Of course, one can step into dogmatic waters in trying to explicate what exists in the natural world. But I don’t think naturalism is required to say what the ultimate constituents of the natural world is, be that atoms or some kind of quantum foam. Is there only one universal super object and all other objects are merely modes of that super object? Or are there a lot of fundamental objects? I take it that we can’t decide on these issues from the armchair. But this is not a failure of naturalism for naturalism is essentially a reactive enterprise. Our species’ religious history has caused us to inherit theological baggage such that many people would say that there exists both a natural world and a supernatural world. Naturalism is simply the thesis that the supernatural world is a figment of our overactive imaginations. In order to make this claim, the naturalist need not say anything substantial about the best method to inquire about the natural world. It is only a thesis about the fictive status of historically proposed supernatural realms like heaven and hell as well as the supernatural entities which inhabit these realms like angels, demons, and gods.

Accordingly, we can see that Williamson has it exactly backwards in regards to the supposed “dogmatism” of naturalism and the scientific spirit. For who is more dogmatic? The naturalistic who “dogmatically” proclaims the supernatural realm is an illusion based on the latest and greatest brain science, or the supernaturalist who proclaims he “just knows” the supernatural realm exists because he has faith in it? For this is the great advantage of naturalism: what it “dogmatically” proclaims to exist (the non-supernatural reality) is, in principle, discoverable or encounterable by means of our fleshy sensory apparatuses coupled with whatever tools we can harness, like the telescope or atom-smasher. In contrast, what supernaturalism dogmatically proclaims to exist is not, in principle, encounterable by such flesh for the supernatural is defined as being outside of time and space. Of course, supernaturalists often claim that supernatural entities do in fact interact with our world, but such claims cannot be brought into the respectable scientific arena of prediction and manipulation, so the claims are often left unprincipled and taken on faith. And of course, supernaturalists often report experiences of the supernatural. But in regards to explaining such experiences, it strikes me as obvious that brain science and evolutionary theory (including theories of cultural evolution) does a better job of accounting for why people believe their experiences of the supernatural are veridical. A better explanation than “the experiences are accurate” is that the brain is capable of causing hallucinations that are triggered by specific cultural contexts such as being raised in a religious environment where the interpretational framework of supernaturalism exists. It remains to be seen if a far-future atheistic society would interpret hallucinations in the same way as most people do now.
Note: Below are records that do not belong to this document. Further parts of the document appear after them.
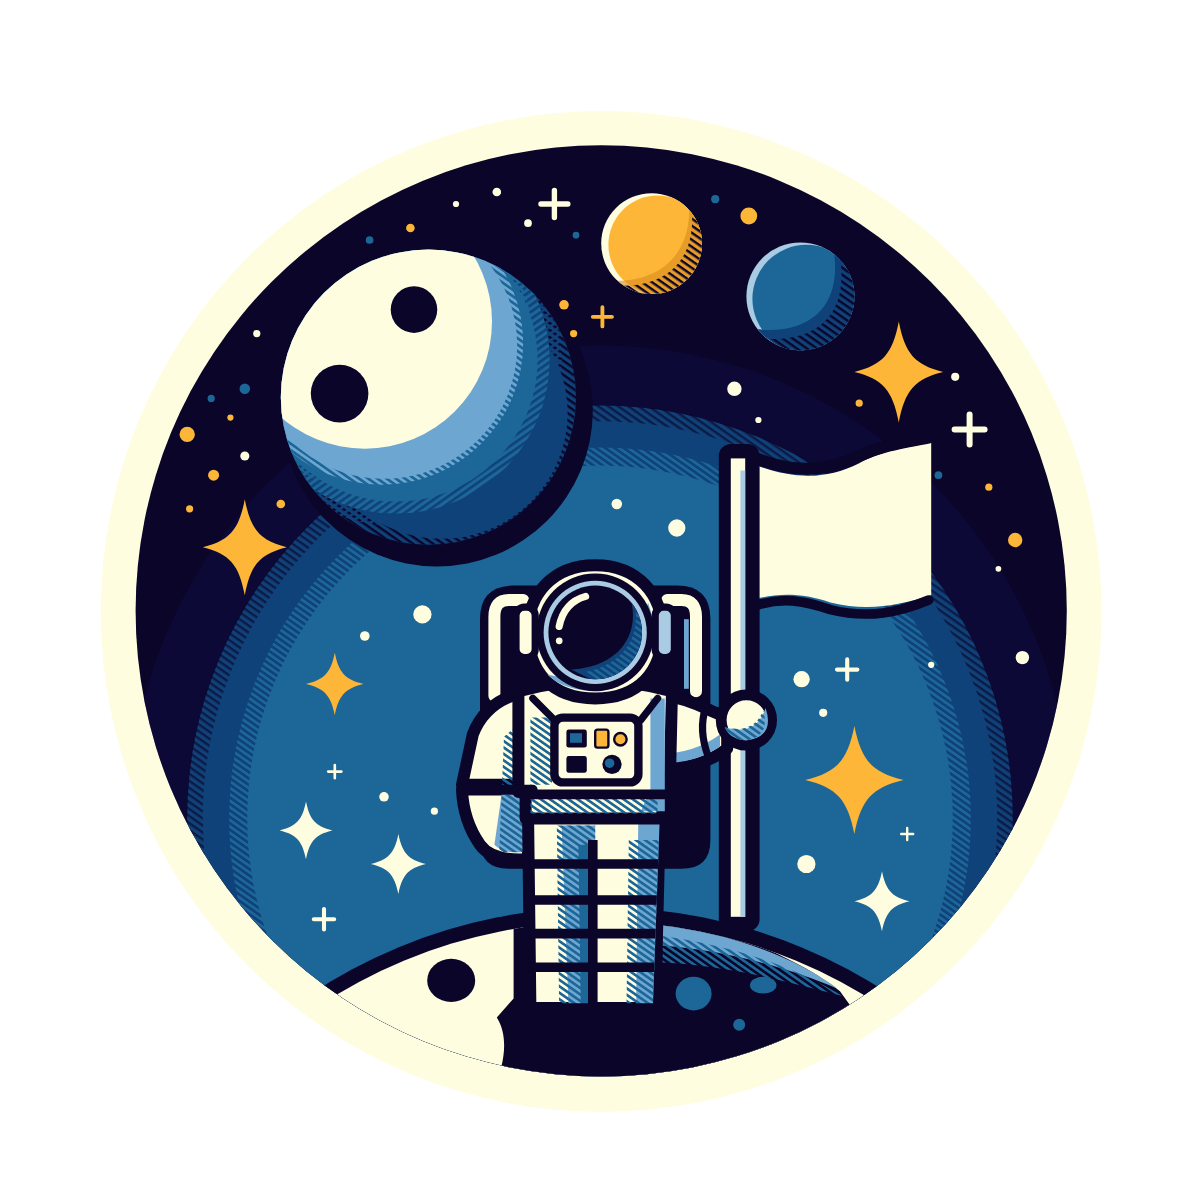
<!DOCTYPE html>
<html lang="en">
<head>
<meta charset="utf-8">
<title>Astronaut badge</title>
<style>
:root{
  --paper:#ffffff; --cream:#fffde0; --navy:#0a0529; --night:#11104a;
  --deep:#10427a; --blue:#1c6798; --sky:#6ea6d2; --mist:#a9cbe4; --gold:#fdb637; --amber:#d98a1c;
}
*{margin:0;padding:0;box-sizing:border-box}
html,body{width:1200px;height:1200px;overflow:hidden;background:var(--paper)}
.badge{display:block;width:1200px;height:1200px}
.cream{fill:var(--cream)} .navy{fill:var(--navy)} .deep{fill:var(--deep)}
.blue{fill:var(--blue)} .sky{fill:var(--sky)} .mist{fill:var(--mist)} .gold{fill:var(--gold)}
.ink{stroke:var(--navy);stroke-width:5;stroke-linejoin:round;stroke-linecap:round}
.line{fill:none;stroke:var(--navy);stroke-linecap:round;stroke-linejoin:round}
.light{fill:none;stroke:var(--cream);stroke-linecap:round;stroke-linejoin:round}
.plus{fill:none;stroke-linecap:round;stroke-width:2}
.plus.white{stroke:var(--cream)} .plus.warm{stroke:var(--gold)}
</style>
</head>
<body>
<svg class="badge" viewBox="0 0 500 500" role="img" aria-label="Round badge of an astronaut planting a blank flag on a moon under a starry sky">
  <defs>
    <pattern id="hatch-navy" width="2.4" height="2.4" patternUnits="userSpaceOnUse" patternTransform="rotate(35)"><rect width="2.4" height="1" fill="var(--navy)"/></pattern>
    <pattern id="hatch-blue" width="2.2" height="2.2" patternUnits="userSpaceOnUse" patternTransform="rotate(35)"><rect width="2.2" height="1.1" fill="var(--blue)"/></pattern>
    <pattern id="hatch-deep" width="2.4" height="2.4" patternUnits="userSpaceOnUse" patternTransform="rotate(-35)"><rect width="2.4" height="1.1" fill="var(--deep)"/></pattern>
    <path id="star" d="M0-1C.14-.36.36-.14 1 0 .36.14.14.36 0 1-.14.36-.36.14-1 0-.36-.14-.14-.36 0-1Z"/>
    <path id="plus" d="M0-5V5M-5 0H5"/>
    <clipPath id="sky-clip"><circle cx="250.5" cy="254.5" r="194"/></clipPath>
    <clipPath id="planet-clip"><circle cx="178.5" cy="165.5" r="61.5"/></clipPath>
    <clipPath id="gold-clip"><circle cx="271.500" cy="101.500" r="21"/></clipPath>
    <clipPath id="blue-clip"><circle cx="333.500" cy="123.500" r="22.500"/></clipPath>
    <clipPath id="ground-clip"><circle cx="250" cy="597" r="213"/></clipPath>
    <clipPath id="visor-clip"><circle cx="248" cy="263.500" r="19.500"/></clipPath>
    <clipPath id="legs-clip"><path d="M220 338H275L272 420H221Z"/></clipPath>
  </defs>

  <circle class="cream" cx="250.500" cy="254.800" r="208.500"/>

  <g clip-path="url(#sky-clip)">
    <rect class="navy" x="50" y="50" width="400" height="400"/>
    <g id="halo">
      <circle cx="250" cy="340" r="196" fill="var(--night)" opacity=".4"/>
      <circle class="deep" cx="250" cy="341" r="172"/>
      <circle cx="250" cy="341" r="169" fill="none" stroke="url(#hatch-navy)" stroke-width="7" opacity=".65"/>
      <circle class="blue" cx="250" cy="341" r="147"/>
      <circle cx="250" cy="341" r="150" fill="none" stroke="url(#hatch-blue)" stroke-width="9"/>
    </g>

    <g id="moon-ground">
      <circle class="navy" cx="250" cy="597" r="219"/>
      <g clip-path="url(#ground-clip)">
        <rect class="cream" x="120" y="370" width="260" height="90"/>
        <path class="navy" d="M214 380H278C304 388 334 400 350 413L355 420V460H203C211 444 212 432 207 424L214 416Z"/>
        <path class="sky" d="M276 385C304 389 332 399 349 412C328 403 302 396 276 394Z"/>
        <path fill="url(#hatch-blue)" d="M276 390C304 394 330 402 351 415C328 409 302 402 276 401Z"/>
        <ellipse class="navy" cx="188" cy="408.500" rx="10" ry="9"/>
        <ellipse class="blue" cx="289" cy="414" rx="7.500" ry="7"/>
        <ellipse class="blue" cx="318" cy="410.500" rx="5.500" ry="3.500"/>
        <circle class="blue" cx="308" cy="427" r="2.500"/>
      </g>
    </g>
  </g>

  <g id="cratered-planet">
    <circle class="navy" cx="182" cy="171" r="65"/>
    <g clip-path="url(#planet-clip)">
      <rect class="deep" x="110" y="100" width="140" height="140"/>
      <circle cx="184" cy="172" r="61" fill="none" stroke="url(#hatch-navy)" stroke-width="17"/>
      <circle class="blue" cx="165" cy="150" r="64"/>
      <circle cx="165" cy="150" r="64" fill="none" stroke="url(#hatch-deep)" stroke-width="10"/>
      <circle class="sky" cx="159" cy="143" r="59"/>
      <circle cx="160" cy="144" r="59" fill="none" stroke="url(#hatch-blue)" stroke-width="7"/>
      <circle class="cream" cx="152" cy="134" r="53"/>
    </g>
    <circle class="navy" cx="172.500" cy="129" r="9.700"/>
    <circle class="navy" cx="141.500" cy="164" r="12"/>
  </g>

  <g id="gold-planet" clip-path="url(#gold-clip)">
    <rect class="cream" x="248" y="78" width="48" height="48"/>
    <circle class="gold" cx="274" cy="102" r="20.500"/>
    <path fill="var(--amber)" opacity=".6" d="M287 83C289 107 274 118 254 117L270 126 296 118V83Z"/>
    <path fill="url(#hatch-navy)" d="M288 85C291 109 277 120 257 119L272 126 296 118V88Z"/>
  </g>
  <g id="blue-planet" clip-path="url(#blue-clip)">
    <rect class="mist" x="308" y="98" width="52" height="52"/>
    <circle class="blue" cx="336" cy="124.500" r="22.500"/>
    <path class="deep" d="M347 102C352 128 337 140 314 137L332 150H360V104Z"/>
    <path fill="url(#hatch-navy)" d="M349 102C356 131 340 143 318 141L332 150H360V104Z"/>
  </g>

  <g id="four-point-stars">
    <g class="gold">
      <use href="#star" transform="translate(102 228) scale(17.500 20)"/>
      <use href="#star" transform="translate(374.500 155) scale(18.500 21)"/>
      <use href="#star" transform="translate(139.500 285) scale(12 13)"/>
      <use href="#star" transform="translate(356 325) scale(20.500 22.500)"/>
    </g>
    <g class="cream">
      <use href="#star" transform="translate(127.500 346) scale(11 12)"/>
      <use href="#star" transform="translate(166 360) scale(11.500 12.500)"/>
      <use href="#star" transform="translate(367.500 375.500) scale(11.500 12.500)"/>
    </g>
  </g>
  <g id="plus-stars">
    <g class="plus white">
      <use href="#plus" transform="translate(231 85) scale(1.120)"/>
      <use href="#plus" transform="translate(404 179) scale(1.250)"/>
      <use href="#plus" transform="translate(135 383) scale(.85)"/>
      <use href="#plus" transform="translate(353 279) scale(.85)"/>
      <use href="#plus" transform="translate(139.500 321.500) scale(.55)"/>
      <use href="#plus" transform="translate(378 347.500) scale(.5)"/>
    </g>
    <g class="plus warm"><use href="#plus" transform="translate(251 132) scale(.8)"/></g>
  </g>
  <g id="dot-stars">
    <g class="cream">
      <circle cx="207" cy="80" r="1.800"/><circle cx="220" cy="93" r="1.600"/><circle cx="190" cy="85" r="1.300"/>
      <circle cx="306" cy="162" r="3"/><circle cx="282" cy="220" r="3.600"/><circle cx="257" cy="210" r="2.200"/>
      <circle cx="176" cy="256" r="3.800"/><circle cx="152" cy="265" r="2"/><circle cx="426" cy="274" r="2.800"/>
      <circle cx="334" cy="283" r="3.400"/><circle cx="343" cy="297" r="1.700"/><circle cx="336" cy="360" r="3.800"/>
      <circle cx="160" cy="332" r="2"/><circle cx="102" cy="190" r="1.900"/><circle cx="398" cy="157" r="1.700"/>
      <circle cx="107" cy="139" r="1.500"/><circle cx="416" cy="237" r="1.200"/><circle cx="316" cy="175" r="1.300"/>
      <circle cx="181" cy="338" r="1.500"/><circle cx="388" cy="277" r="1.300"/>
    </g>
    <g class="gold">
      <circle cx="312" cy="90" r="3.500"/><circle cx="235" cy="127" r="2"/><circle cx="239" cy="139" r="1.500"/>
      <circle cx="78" cy="181" r="3.200"/><circle cx="89" cy="198" r="2.300"/><circle cx="117" cy="210" r="1.800"/>
      <circle cx="423" cy="225" r="3"/><circle cx="171" cy="95" r="1.800"/><circle cx="96" cy="174" r="1.300"/>
      <circle cx="358" cy="168" r="1.500"/><circle cx="79" cy="212" r="1.500"/><circle cx="412" cy="203" r="1.500"/>
    </g>
    <g class="blue">
      <circle cx="102" cy="162" r="2.200"/><circle cx="298" cy="83" r="1.700"/><circle cx="154" cy="100" r="1.600"/>
      <circle cx="88" cy="166" r="1.500"/><circle cx="391" cy="198" r="1.600"/><circle cx="240" cy="98" r="1.400"/>
    </g>
  </g>

  <g id="flag">
    <path class="cream ink" d="M313 193C330 200 344 200 358 193C369 187 378 187 388 184V248C375 252 362 255 346 251C334 247 324 247 313 250Z" style="stroke:none"/>
    <path class="line" d="M315 191C330 197 344 197 358 190C369 185 379 184 388 182" stroke-width="5"/>
    <path class="line" d="M316 252C326 249 334 250 346 254C362 258 375 255 387 250" stroke-width="4"/>
    <rect class="navy" x="299.500" y="185" width="17" height="203" rx="5"/>
    <rect class="cream" x="304.500" y="191" width="6" height="191"/>
    <path class="mist" d="M308.500 196h2V382h-2Z"/>
  </g>

  <g id="astronaut">
    <path class="navy" d="M214 244H282Q296 244 296 258V350Q296 362 284 362H212Q200 362 200 350V258Q200 244 214 244Z"/>
    <path class="light" d="M218 250H212Q206 250 206 257V290M278 250H284Q290 250 290 257V288" stroke-width="5"/>
    <path d="M286 258V287" fill="none" stroke="var(--sky)" stroke-width="2"/>

    <g id="left-arm">
      <path class="cream ink" d="M216 289Q202 293 197 306L192.500 327H220Z"/>
      <path class="cream ink" d="M192.500 329H220V358Q205 359 200 352Q193 342 192.500 329Z"/>
      <path class="sky" d="M209 331H218V355Q210 356 206 352Z"/>
      <path fill="url(#hatch-blue)" d="M210 307L218 300V355H208Z"/>
    </g>
    <g id="right-arm">
      <path class="cream ink" d="M274 289Q286 291 296 296L303 299V312Q291 321 274 320Z"/>
      <path class="sky" d="M275 314Q289 314 300 306V311Q290 318 275 318Z"/>
      <path class="line" d="M294 295Q291 304 295 315" stroke-width="3"/>
    </g>

    <g id="legs">
      <path class="cream ink" d="M220 338H275L273 420H221Z"/>
      <g clip-path="url(#legs-clip)">
        <path class="sky" d="M234 344H248V422H237Z"/>
        <path fill="url(#hatch-blue)" d="M232 344H248V422H233Z"/>
        <path class="sky" d="M266 338H276V422H265Z"/>
        <path fill="url(#hatch-blue)" d="M262 350H276V422H261Z"/>
        <path class="blue" d="M241 352H248V420H242Z"/>
        <path class="navy" d="M245 350H249V422H245ZM219 358H276V362H219ZM219 373H276V377H219ZM219 387H276V391H219ZM219 401H276V405H219Z"/>
      </g>
      <path class="line" d="M217 420H276" stroke-width="4"/>
    </g>

    <g id="torso">
      <path class="cream ink" d="M216 288Q248 279 280 288L279 330H276V341H219V330H216Z"/>
      <path class="sky" d="M271 291L277 291V338H267L271 329Z"/>
      <path fill="url(#hatch-blue)" d="M221 299H230V327H221ZM221 332H274V339H221Z"/>
      <path class="line" d="M196 329H222M218 331H277" stroke-width="4"/>
      <path class="line" d="M222 291L231 300M274 291L267 300" stroke-width="3"/>
    </g>

    <g id="chest-panel">
      <rect class="cream" x="231" y="299" width="35" height="27" rx="3.500" stroke="var(--navy)" stroke-width="3.500"/>
      <rect class="navy" x="236" y="304" width="8.500" height="7.500" rx="1"/>
      <rect class="blue" x="237.500" y="305.500" width="5" height="4"/>
      <rect class="gold" x="248" y="304" width="5.500" height="7.500" rx="1" stroke="var(--navy)" stroke-width="1"/>
      <circle class="gold" cx="258.500" cy="308" r="2.600" stroke="var(--navy)" stroke-width="1"/>
      <rect class="navy" x="236" y="315" width="8.500" height="7" rx="1"/>
      <circle class="navy" cx="255" cy="318.500" r="4"/>
      <circle class="blue" cx="254" cy="318" r="2"/>
    </g>

    <g id="helmet">
      <path class="cream ink" d="M248 235.500C266 235.500 276 248 276 263C276 280 266 291 248 291C230 291 220 280 220 263C220 248 230 235.500 248 235.500Z"/>
      <path class="sky" d="M270 251C276 267 269 285 250 288Q235 288 228 281Q264 289 270 251Z"/>
      <rect class="cream" x="215" y="253" width="8" height="21" rx="3.500" stroke="var(--navy)" stroke-width="3"/>
      <rect class="mist" x="273" y="253" width="8" height="21" rx="3.500" stroke="var(--navy)" stroke-width="3"/>
      <circle class="navy" cx="248" cy="263.500" r="24.500"/>
      <circle class="mist" cx="248" cy="263.500" r="21.500"/>
      <circle class="navy" cx="248" cy="263.500" r="19.500"/>
      <g clip-path="url(#visor-clip)">
        <path class="deep" d="M262 247C268 264 258 278 238 279L250 285 270 276V250Z"/>
        <path fill="url(#hatch-blue)" d="M264 250C268 266 259 277 244 280L252 285 270 276V252Z"/>
      </g>
      <path class="light" d="M233 261Q235 251 244 248.500" stroke-width="3"/>
      <circle class="cream" cx="233" cy="267" r="1.400"/>
    </g>

    <g id="glove">
      <circle class="cream ink" cx="311" cy="300" r="10.500" style="stroke-width:4.500"/>
      <path class="sky" d="M319 295Q323 307 311 308.500Q304 308 302 303Q315 307 319 295Z"/>
      <path fill="url(#hatch-blue)" d="M318 296Q321 307 311 308.500Q304 308 302 303Q314 306 318 296Z"/>
    </g>
  </g>
</svg>
</body>
</html>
In conclusion, I have attempted to argue that Williamson is wrong to claim naturalism’s most basic claim is about the hypothetico-deductive method being the only method of inquiry. Instead, naturalism’s most basic claim is that the supernatural realm implicitly and explicitly assumed to exist by religious people throughout history is in fact, fictive. All that exists is the natural world. But naturalism as a basic thesis makes no claims about about (1) what the natural world is most fundamentally or (2) what the best method(s) for inquiring about that world are. Both of these questions need not be completely resolved in order for us to see that supernaturalism (the only true opponent of naturalism) is intellectually bankrupt.


Filed under Philosophy, Theology